The Twyfelfontein engravings have received worldwide acclaim over the years, yet little is known about where the name Twyfelfontein originates or about the origin of the ruins at the site. Here is the story.
When he first enquired about the piece of land in north-western Namibia, David Levin was told that no farmer could survive there, it was desert. David argued that although the piece of land with the trickling spring was small, the entire Namib Desert around it lay uninhabited. In 1947, the Levin family gathered their meagre possessions and made the journey north-west to their new home of bleached grass edged by huge red table-top mountains.
The battle for water began. It took careful planning to ensure that animals and humans would survive. When the neighbour visited, he would find David on his knees digging at the trickling spring.

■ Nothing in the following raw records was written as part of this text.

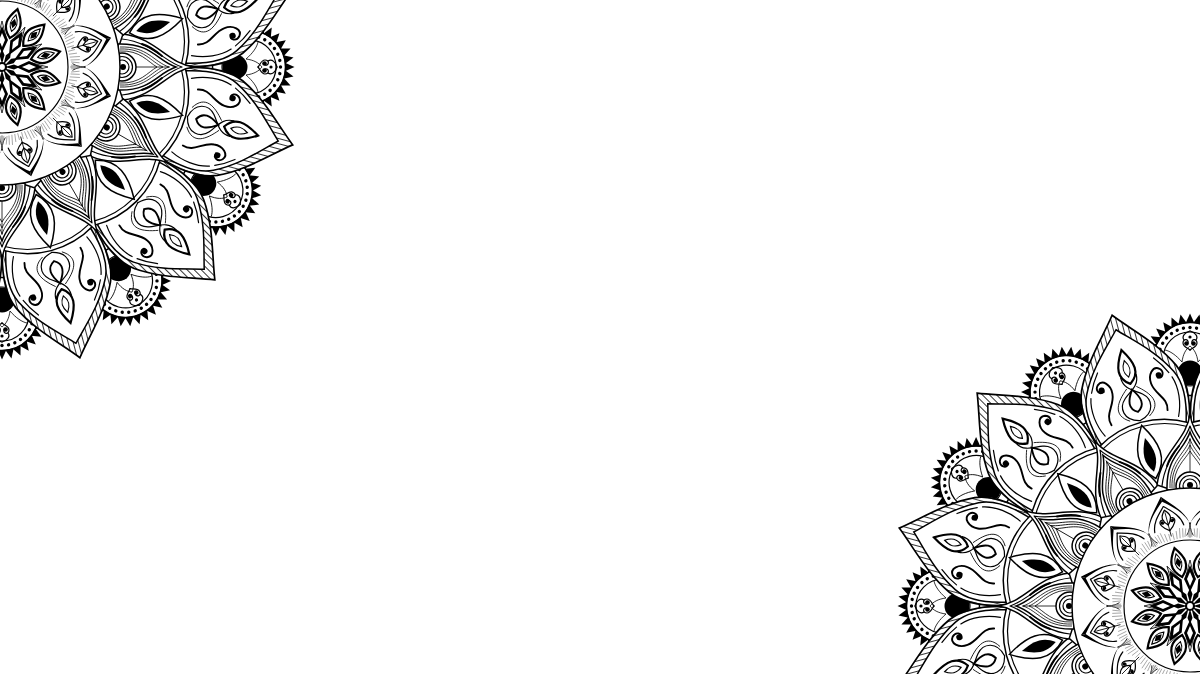
<!DOCTYPE html>
<html lang="en">
<head>
<meta charset="utf-8">
<title>Mandala corners</title>
<style>
:root { --ink: #000; --paper: #fff; --hair: #777; }
* { margin: 0; box-sizing: border-box; }
body { background: var(--paper); overflow: hidden; }
.sheet { position: relative; width: 1200px; height: 674px; overflow: hidden; background: var(--paper); }
.sheet svg { display: block; }
.line { fill: none; stroke: var(--ink); stroke-width: 1.2; stroke-linecap: round; }
.shape { fill: var(--paper); stroke: var(--ink); stroke-width: 1.5; stroke-linejoin: miter; }
.bold { fill: var(--paper); stroke: var(--ink); stroke-width: 2.2; }
.scroll { fill: none; stroke: var(--ink); stroke-width: 1.9; stroke-linecap: round; }
.fine { fill: none; stroke: var(--ink); stroke-width: .8; }
.hair { fill: none; stroke: var(--hair); stroke-width: .6; }
.ink { fill: var(--ink); }
.paper { fill: var(--paper); }
</style>
</head>
<body>
<main class="sheet">
<svg width="1200" height="674" viewBox="0 0 1200 674" role="img" aria-label="Black line mandalas in the top left and bottom right corners">
<defs>
  <pattern id="hatch" width="20" height="5" patternUnits="userSpaceOnUse">
    <rect class="paper" width="20" height="5"/>
    <path class="fine" d="M0 2.5H20"/>
  </pattern>

  <!-- scalloped fan -->
  <g id="bead">
    <path class="ink" d="M36-4.3L45.500 0L36 4.300Z"/>
    <circle class="ink" cx="31.500" r="1.700"/>
  </g>
  <g id="bead-trio">
    <use href="#bead" transform="rotate(-12)"/>
    <use href="#bead"/>
    <use href="#bead" transform="rotate(12)"/>
  </g>
  <g id="curl">
    <path class="line" d="M9 0C11-2 12-7 16-7C21-7 20-1 16-2"/>
    <circle class="ink" cx="15.500" cy="-3.500" r="2.300"/>
    <path class="line" d="M19-6C23-9 27-4 28 0"/>
    <path class="fine" d="M-3-8C4-14 8-20 9-25M-3-8C5-7 10-4 13 0"/>
  </g>
  <g id="fan">
    <g transform="translate(247 0)">
      <circle class="shape" r="36.500"/>
      <use href="#bead-trio" transform="rotate(-72)"/>
      <use href="#bead-trio" transform="rotate(-36)"/>
      <use href="#bead-trio"/>
      <use href="#bead-trio" transform="rotate(36)"/>
      <use href="#bead-trio" transform="rotate(72)"/>
      <use href="#bead" transform="rotate(102)"/>
      <use href="#bead" transform="rotate(-102)"/>
      <circle class="line" r="27"/>
      <use href="#curl"/>
      <use href="#curl" transform="scale(1 -1)"/>
      <circle class="ink" cx="22" r="1.600"/>
    </g>
    <circle class="ink" cx="233" r="12.500"/>
  </g>

  <!-- large outer petal with its bay and leaf -->
  <g id="petal-half">
    <path class="line" d="M186-38C198-44 214-46 226-42"/>
    <path class="line" d="M231-40C238-37 244-33 249-29"/>
    <path class="scroll" d="M229-28C227-33 233-36 237-32C242-26 234-19 225-20C213-21 207-33 195-29"/>
    <circle class="ink" cx="231" cy="-29.500" r="3"/>
    <path class="line" d="M192 0C196-17 210-17 217-9C223-2 226 8 238 8"/>
    <path class="fine" d="M194-10C204-26 216-17 226-5"/>
  </g>
  <g id="petal">
    <path d="M177-47C190-51 215-58 236-49C262-37 282-15 301 0C282 15 262 37 236 49C215 58 190 51 177 47Z" fill="url(#hatch)" stroke="#000" stroke-width="1.700"/>
    <path class="shape" d="M179-44C192-48 215-53 231-45C255-33 271-14 286 0C271 14 255 33 231 45C215 53 192 48 179 44Z"/>
    <use href="#petal-half"/>
    <use href="#petal-half" transform="scale(1 -1)"/>
    <path class="scroll" d="M201 0C206-9 214-7 224 0C214 7 206 9 201 0Z"/>
    <path class="bold" d="M230 0C238-12 249-10 265 0C249 10 238 12 230 0Z"/>
    <path class="line" d="M237 0C243-5 248-4 254 0C248 4 243 5 237 0Z"/>
    <path class="shape" d="M177-47A91 91 0 0 1 177 47L121 33L110 0L121-33Z"/>
    <path class="line" d="M174-44A88 88 0 0 1 174 44"/>
    <path class="shape" d="M132 0C148-17 166-13 187 0C166 13 148 17 132 0Z"/>
    <path class="ink" d="M139 0C150-8 160-7 174 0C160 7 150 8 139 0Z"/>
  </g>

  <!-- feathered drop between the bays -->
  <g id="drop">
    <path class="shape" d="M192 0C166-3 154-29 121-33L110 0L121 33C154 29 166 3 192 0Z"/>
    <path class="line" d="M180 0C163-5 149-25 120-28M180 0C163 5 149 25 120 28"/>
    <path class="scroll" d="M160-11C153-17 147-21 140-23M160 11C153 17 147 21 140 23"/>
    <path class="shape" d="M174 0C155-6 150-24 116-23V23C150 24 155 6 174 0Z"/>
    <path class="fine" d="M167 0C152-5 145-21 118-20M161 0C149-5 142-19 118-18M155 0C146-5 138-17 118-16M167 0C152 5 145 21 118 20M161 0C149 5 142 19 118 18M155 0C146 5 138 17 118 16M168 0H133"/>
    <circle class="shape" cx="120" r="14"/>
    <circle class="line" cx="120" r="10.500"/>
    <circle class="line" cx="120" r="7"/>
    <circle class="ink" cx="121" r="3"/>
  </g>

  <!-- small petal of the inner ring -->
  <g id="bud-half">
    <path class="ink" d="M81-21C94-19 103-8 113 0H108C101-8 94-17 81-21Z"/>
    <path class="fine" d="M69-15C72-18 76-21 81-21"/>
    <path class="line" d="M80-15C90-14 96-7 103 0"/>
    <path class="hair" d="M68-8L78-10M68-11L77-13M68-13L76-16M67-16L75-19M66-18L79-21M68-5L76-6M68-2L75-2"/>
    <path class="line" d="M78 0C82-6 88-10 90-6C91-3 87-2 86-5M84 0C90-6 94-5 99 0"/>
    <circle class="ink" cx="87.500" cy="-5.500" r="1.700"/>
  </g>
  <g id="bud">
    <use href="#bud-half"/>
    <use href="#bud-half" transform="scale(1 -1)"/>
    <path class="fine" d="M72 0H97"/>
  </g>

  <!-- star rosette -->
  <g id="ray">
    <path class="bold" d="M30 0C40-11 49-8 60 0C49 8 40 11 30 0Z"/>
    <path class="line" d="M37 0C43-5 48-4 54 0C48 4 43 5 37 0Z"/>
    <path class="ink" d="M40 0L45-3L50 0L45 3Z"/>
  </g>
  <g id="facet">
    <path class="ink" d="M14 0L27-6L41 0L27 6Z"/>
    <path class="paper" d="M20 0L27-3L34 0L27 3Z"/>
    <path class="ink" d="M3 0L12-2.500L18 0L12 2.500Z"/>
    <path class="fine" d="M30-4L46 0L30 4"/>
  </g>

  <g id="fan-quarter"><use href="#fan"/><use href="#fan" transform="rotate(30)"/><use href="#fan" transform="rotate(60)"/></g>
  <g id="petal-quarter"><use href="#petal" transform="rotate(15)"/><use href="#petal" transform="rotate(45)"/><use href="#petal" transform="rotate(75)"/></g>
  <g id="drop-quarter"><use href="#drop"/><use href="#drop" transform="rotate(30)"/><use href="#drop" transform="rotate(60)"/></g>
  <g id="heart-sector"><use href="#bud"/><use href="#ray"/><use href="#facet" transform="rotate(15)"/></g>
  <g id="heart-quarter"><use href="#heart-sector" transform="rotate(15)"/><use href="#heart-sector" transform="rotate(45)"/><use href="#heart-sector" transform="rotate(75)"/></g>

  <g id="mandala">
    <g id="fans">
      <use href="#fan-quarter"/><use href="#fan-quarter" transform="rotate(90)"/><use href="#fan-quarter" transform="rotate(180)"/><use href="#fan-quarter" transform="rotate(270)"/>
    </g>
    <g id="petals">
      <use href="#petal-quarter"/><use href="#petal-quarter" transform="rotate(90)"/><use href="#petal-quarter" transform="rotate(180)"/><use href="#petal-quarter" transform="rotate(270)"/>
    </g>
    <g id="drops">
      <use href="#drop-quarter"/><use href="#drop-quarter" transform="rotate(90)"/><use href="#drop-quarter" transform="rotate(180)"/><use href="#drop-quarter" transform="rotate(270)"/>
    </g>
    <circle class="shape" r="118"/>
    <circle class="line" r="66"/>
    <g id="heart">
      <use href="#heart-quarter"/><use href="#heart-quarter" transform="rotate(90)"/><use href="#heart-quarter" transform="rotate(180)"/><use href="#heart-quarter" transform="rotate(270)"/>
    </g>
    <circle class="bold" r="4"/>
  </g>
</defs>

<use href="#mandala" transform="translate(2 67)"/>
<use href="#mandala" transform="translate(1190 606)"/>
</svg>
</main>
</body>
</html>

Asking after David’s health, Andries would inevitably receive the reply that he was well but that he doubted the spring would make it to October when the first rains would arrive. Andries soon referred to him as David Twyfelfontein, David ‘Doubtful Spring’. By the time David had to register a name for the land, the name had stuck.
The Levins’ days at Twyfelfontein came to an end in the 1960s. The Odendaal Commission investigated creating a homeland for the Damara people in the Kaokoveld and David and the farmers in the area were required to sell their land. Initially he objected but finally relented and moved to South Africa. Throughout the rest of his days, however, he yearned for his country, his people and his farm south of the Aba-Huab River – Twyfelfontein.
David Levin’s name is still closely connected to Twyfelfontein today, not only because he gave the area its name but also because he discovered the rock engravings and paintings. Scientists came to his farm to study the rock art as early as 1950. The Levin family never tried to profit from the ancient treasure but were always intent on protecting it.
After 1964 the area of the former Twyfelfontein farm was part of the communal land of the Damara people. In the absence of protective measures and regulations many engravings and paintings were damaged or even removed, until the entire Twyfelfontein area was finally proclaimed a nature reserve in 1986. It became a World Heritage Site in July 2007.
Visit Damara Mopane Lodge at the gateway into Damaraland (on the C 39; 20 km east of Khorixas). The lodge is ideally suited for excursions to Twyfelfontein (130km), the Petrified Forest (70km) and the Vingerklip rock stack (50km).